**Extracted records**
+--

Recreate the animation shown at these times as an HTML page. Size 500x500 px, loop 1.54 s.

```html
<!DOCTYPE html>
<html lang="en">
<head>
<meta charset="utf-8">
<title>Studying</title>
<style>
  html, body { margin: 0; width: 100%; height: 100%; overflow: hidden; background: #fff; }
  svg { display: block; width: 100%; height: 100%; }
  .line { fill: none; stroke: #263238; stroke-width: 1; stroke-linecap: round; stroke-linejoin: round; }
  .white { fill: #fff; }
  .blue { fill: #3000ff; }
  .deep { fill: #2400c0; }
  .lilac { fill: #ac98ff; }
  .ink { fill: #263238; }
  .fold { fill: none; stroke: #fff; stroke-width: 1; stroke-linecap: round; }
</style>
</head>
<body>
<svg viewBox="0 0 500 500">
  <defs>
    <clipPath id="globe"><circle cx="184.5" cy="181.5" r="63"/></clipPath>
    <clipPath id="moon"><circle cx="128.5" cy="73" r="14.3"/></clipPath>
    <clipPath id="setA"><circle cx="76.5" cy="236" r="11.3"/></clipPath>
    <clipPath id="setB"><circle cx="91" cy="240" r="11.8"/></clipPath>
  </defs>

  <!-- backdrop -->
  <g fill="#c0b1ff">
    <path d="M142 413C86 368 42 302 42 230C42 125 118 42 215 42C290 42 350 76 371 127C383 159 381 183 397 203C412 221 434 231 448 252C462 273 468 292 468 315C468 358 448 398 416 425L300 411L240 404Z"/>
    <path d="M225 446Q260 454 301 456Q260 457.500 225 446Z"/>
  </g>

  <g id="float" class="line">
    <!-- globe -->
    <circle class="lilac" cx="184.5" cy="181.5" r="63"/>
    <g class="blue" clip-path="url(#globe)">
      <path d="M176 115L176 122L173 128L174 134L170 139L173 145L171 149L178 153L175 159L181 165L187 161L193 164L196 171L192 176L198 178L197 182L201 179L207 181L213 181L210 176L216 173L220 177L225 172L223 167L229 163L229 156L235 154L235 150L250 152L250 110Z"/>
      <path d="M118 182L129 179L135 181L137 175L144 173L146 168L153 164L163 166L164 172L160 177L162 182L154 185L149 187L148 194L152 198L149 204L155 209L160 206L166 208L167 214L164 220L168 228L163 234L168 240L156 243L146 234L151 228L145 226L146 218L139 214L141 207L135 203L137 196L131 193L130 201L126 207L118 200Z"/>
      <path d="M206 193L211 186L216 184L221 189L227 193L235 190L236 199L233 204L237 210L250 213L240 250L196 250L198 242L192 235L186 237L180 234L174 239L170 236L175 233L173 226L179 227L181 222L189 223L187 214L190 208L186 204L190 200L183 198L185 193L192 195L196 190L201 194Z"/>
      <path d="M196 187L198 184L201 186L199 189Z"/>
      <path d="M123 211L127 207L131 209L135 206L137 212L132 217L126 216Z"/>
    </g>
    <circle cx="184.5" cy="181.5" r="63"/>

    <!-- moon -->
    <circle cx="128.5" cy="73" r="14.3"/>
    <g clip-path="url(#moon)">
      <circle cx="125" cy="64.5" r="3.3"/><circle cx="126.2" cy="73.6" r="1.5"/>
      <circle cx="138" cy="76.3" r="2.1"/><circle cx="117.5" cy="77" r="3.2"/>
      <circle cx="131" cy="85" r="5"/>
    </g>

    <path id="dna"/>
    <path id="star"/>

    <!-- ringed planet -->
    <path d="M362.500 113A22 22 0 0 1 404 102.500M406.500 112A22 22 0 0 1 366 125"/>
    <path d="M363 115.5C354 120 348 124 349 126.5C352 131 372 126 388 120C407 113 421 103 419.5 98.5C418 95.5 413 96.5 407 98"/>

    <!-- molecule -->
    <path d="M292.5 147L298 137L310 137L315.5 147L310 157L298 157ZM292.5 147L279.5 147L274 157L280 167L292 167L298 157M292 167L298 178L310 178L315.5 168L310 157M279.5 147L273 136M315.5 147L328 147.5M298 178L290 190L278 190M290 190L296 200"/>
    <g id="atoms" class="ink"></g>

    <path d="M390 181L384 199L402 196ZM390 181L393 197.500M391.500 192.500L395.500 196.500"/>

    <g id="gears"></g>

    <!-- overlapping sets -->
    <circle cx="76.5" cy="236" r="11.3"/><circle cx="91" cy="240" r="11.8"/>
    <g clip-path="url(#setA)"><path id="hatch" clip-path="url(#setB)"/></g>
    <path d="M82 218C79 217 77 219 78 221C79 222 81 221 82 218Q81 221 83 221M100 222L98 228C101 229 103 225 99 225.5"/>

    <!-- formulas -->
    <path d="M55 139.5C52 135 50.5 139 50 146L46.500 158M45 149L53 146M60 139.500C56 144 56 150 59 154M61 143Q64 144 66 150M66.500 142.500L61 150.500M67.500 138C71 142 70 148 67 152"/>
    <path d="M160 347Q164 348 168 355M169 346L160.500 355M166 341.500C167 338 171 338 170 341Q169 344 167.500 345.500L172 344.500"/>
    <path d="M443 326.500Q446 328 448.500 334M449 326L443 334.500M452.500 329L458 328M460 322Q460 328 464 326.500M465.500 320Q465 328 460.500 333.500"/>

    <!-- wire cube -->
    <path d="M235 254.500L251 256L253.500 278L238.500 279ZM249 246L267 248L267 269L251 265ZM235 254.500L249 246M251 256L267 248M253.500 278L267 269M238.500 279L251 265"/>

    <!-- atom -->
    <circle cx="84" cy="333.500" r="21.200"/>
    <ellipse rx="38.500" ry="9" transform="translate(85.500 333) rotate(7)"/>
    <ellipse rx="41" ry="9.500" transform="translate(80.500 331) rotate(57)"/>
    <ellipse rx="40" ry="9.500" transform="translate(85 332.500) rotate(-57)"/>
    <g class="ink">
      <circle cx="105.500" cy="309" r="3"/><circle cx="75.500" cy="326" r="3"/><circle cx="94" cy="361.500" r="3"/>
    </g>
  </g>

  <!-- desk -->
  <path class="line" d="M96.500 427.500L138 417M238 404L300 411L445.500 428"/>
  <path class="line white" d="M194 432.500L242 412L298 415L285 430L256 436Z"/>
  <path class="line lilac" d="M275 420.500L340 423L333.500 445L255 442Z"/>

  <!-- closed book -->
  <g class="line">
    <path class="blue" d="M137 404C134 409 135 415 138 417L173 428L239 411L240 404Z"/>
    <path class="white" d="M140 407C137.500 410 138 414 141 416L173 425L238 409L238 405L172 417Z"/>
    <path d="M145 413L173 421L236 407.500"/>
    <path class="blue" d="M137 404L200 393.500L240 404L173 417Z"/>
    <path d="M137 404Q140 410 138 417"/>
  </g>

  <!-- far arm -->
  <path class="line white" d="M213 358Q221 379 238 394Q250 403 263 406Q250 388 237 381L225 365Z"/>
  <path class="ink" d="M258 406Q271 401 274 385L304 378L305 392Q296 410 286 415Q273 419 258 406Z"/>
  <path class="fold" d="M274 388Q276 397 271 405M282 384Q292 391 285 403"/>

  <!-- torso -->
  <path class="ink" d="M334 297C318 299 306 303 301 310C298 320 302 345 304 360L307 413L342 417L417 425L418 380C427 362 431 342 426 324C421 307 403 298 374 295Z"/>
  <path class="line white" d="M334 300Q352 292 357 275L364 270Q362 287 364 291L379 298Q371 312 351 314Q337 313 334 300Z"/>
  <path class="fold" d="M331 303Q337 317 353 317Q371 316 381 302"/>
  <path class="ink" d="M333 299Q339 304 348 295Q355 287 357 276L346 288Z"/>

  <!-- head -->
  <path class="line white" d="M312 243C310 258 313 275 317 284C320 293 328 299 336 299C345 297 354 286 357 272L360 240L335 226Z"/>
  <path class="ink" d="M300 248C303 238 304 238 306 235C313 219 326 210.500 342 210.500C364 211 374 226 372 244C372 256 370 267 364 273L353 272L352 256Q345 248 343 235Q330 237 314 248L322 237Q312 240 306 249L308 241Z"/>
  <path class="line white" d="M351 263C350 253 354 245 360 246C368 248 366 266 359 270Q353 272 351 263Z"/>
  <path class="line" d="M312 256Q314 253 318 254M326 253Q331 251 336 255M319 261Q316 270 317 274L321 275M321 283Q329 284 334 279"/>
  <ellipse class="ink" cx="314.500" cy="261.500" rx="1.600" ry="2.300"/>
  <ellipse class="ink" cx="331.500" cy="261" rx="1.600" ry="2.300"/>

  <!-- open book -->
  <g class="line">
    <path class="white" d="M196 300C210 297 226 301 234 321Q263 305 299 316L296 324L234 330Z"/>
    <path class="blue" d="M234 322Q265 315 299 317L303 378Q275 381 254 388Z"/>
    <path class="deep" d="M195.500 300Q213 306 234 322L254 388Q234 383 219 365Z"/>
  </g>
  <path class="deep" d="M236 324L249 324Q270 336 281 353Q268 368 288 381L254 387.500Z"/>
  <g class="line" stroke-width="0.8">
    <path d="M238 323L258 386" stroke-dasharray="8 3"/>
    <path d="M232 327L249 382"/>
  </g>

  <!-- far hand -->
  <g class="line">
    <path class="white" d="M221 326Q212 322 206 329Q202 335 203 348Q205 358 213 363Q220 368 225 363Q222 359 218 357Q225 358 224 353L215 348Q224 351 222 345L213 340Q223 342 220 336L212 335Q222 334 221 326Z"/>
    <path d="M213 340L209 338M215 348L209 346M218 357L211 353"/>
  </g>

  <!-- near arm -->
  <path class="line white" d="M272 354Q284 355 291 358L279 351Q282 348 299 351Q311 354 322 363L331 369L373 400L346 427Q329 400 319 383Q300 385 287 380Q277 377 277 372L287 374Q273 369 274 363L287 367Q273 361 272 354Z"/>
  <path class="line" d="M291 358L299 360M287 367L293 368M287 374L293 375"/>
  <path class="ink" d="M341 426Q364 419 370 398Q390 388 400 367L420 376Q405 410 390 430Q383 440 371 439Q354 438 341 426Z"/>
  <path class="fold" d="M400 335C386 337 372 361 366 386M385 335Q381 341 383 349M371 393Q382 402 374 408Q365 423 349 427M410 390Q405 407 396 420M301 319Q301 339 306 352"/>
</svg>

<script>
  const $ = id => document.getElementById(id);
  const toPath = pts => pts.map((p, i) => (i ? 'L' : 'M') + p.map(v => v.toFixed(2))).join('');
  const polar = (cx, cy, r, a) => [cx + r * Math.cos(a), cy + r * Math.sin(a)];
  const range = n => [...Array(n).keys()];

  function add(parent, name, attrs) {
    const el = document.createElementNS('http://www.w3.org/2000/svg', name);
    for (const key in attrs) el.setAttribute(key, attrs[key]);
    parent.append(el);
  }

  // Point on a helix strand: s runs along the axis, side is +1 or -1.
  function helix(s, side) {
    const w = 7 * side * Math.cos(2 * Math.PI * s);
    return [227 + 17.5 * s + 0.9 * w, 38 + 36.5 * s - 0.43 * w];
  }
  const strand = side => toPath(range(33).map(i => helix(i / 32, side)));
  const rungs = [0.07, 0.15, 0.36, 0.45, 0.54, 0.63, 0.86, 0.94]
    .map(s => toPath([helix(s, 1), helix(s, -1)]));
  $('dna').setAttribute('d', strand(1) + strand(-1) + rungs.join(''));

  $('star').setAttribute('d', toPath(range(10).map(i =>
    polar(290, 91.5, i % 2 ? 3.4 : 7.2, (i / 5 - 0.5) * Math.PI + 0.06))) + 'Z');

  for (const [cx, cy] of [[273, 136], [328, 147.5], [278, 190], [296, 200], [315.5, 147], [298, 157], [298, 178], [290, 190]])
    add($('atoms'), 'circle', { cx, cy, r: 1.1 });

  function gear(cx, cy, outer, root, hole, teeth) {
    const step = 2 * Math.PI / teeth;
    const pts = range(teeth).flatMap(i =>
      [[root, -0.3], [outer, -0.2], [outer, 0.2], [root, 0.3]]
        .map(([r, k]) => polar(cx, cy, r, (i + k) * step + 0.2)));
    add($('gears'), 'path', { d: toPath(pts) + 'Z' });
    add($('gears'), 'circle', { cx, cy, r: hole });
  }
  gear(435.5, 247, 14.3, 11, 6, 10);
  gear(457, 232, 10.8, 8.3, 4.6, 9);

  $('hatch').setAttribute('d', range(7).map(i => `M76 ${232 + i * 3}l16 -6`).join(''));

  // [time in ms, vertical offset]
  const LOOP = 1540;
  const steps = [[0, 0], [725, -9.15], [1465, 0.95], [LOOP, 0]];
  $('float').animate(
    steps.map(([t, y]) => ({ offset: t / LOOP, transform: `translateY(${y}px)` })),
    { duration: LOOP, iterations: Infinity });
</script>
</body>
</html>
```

+--

**Your assignment**
Please copy all lines of the listing in which the string "body" occurs.

**Reply**
  html, body { margin: 0; width: 100%; height: 100%; overflow: hidden; background: #fff; }
<body>
</body>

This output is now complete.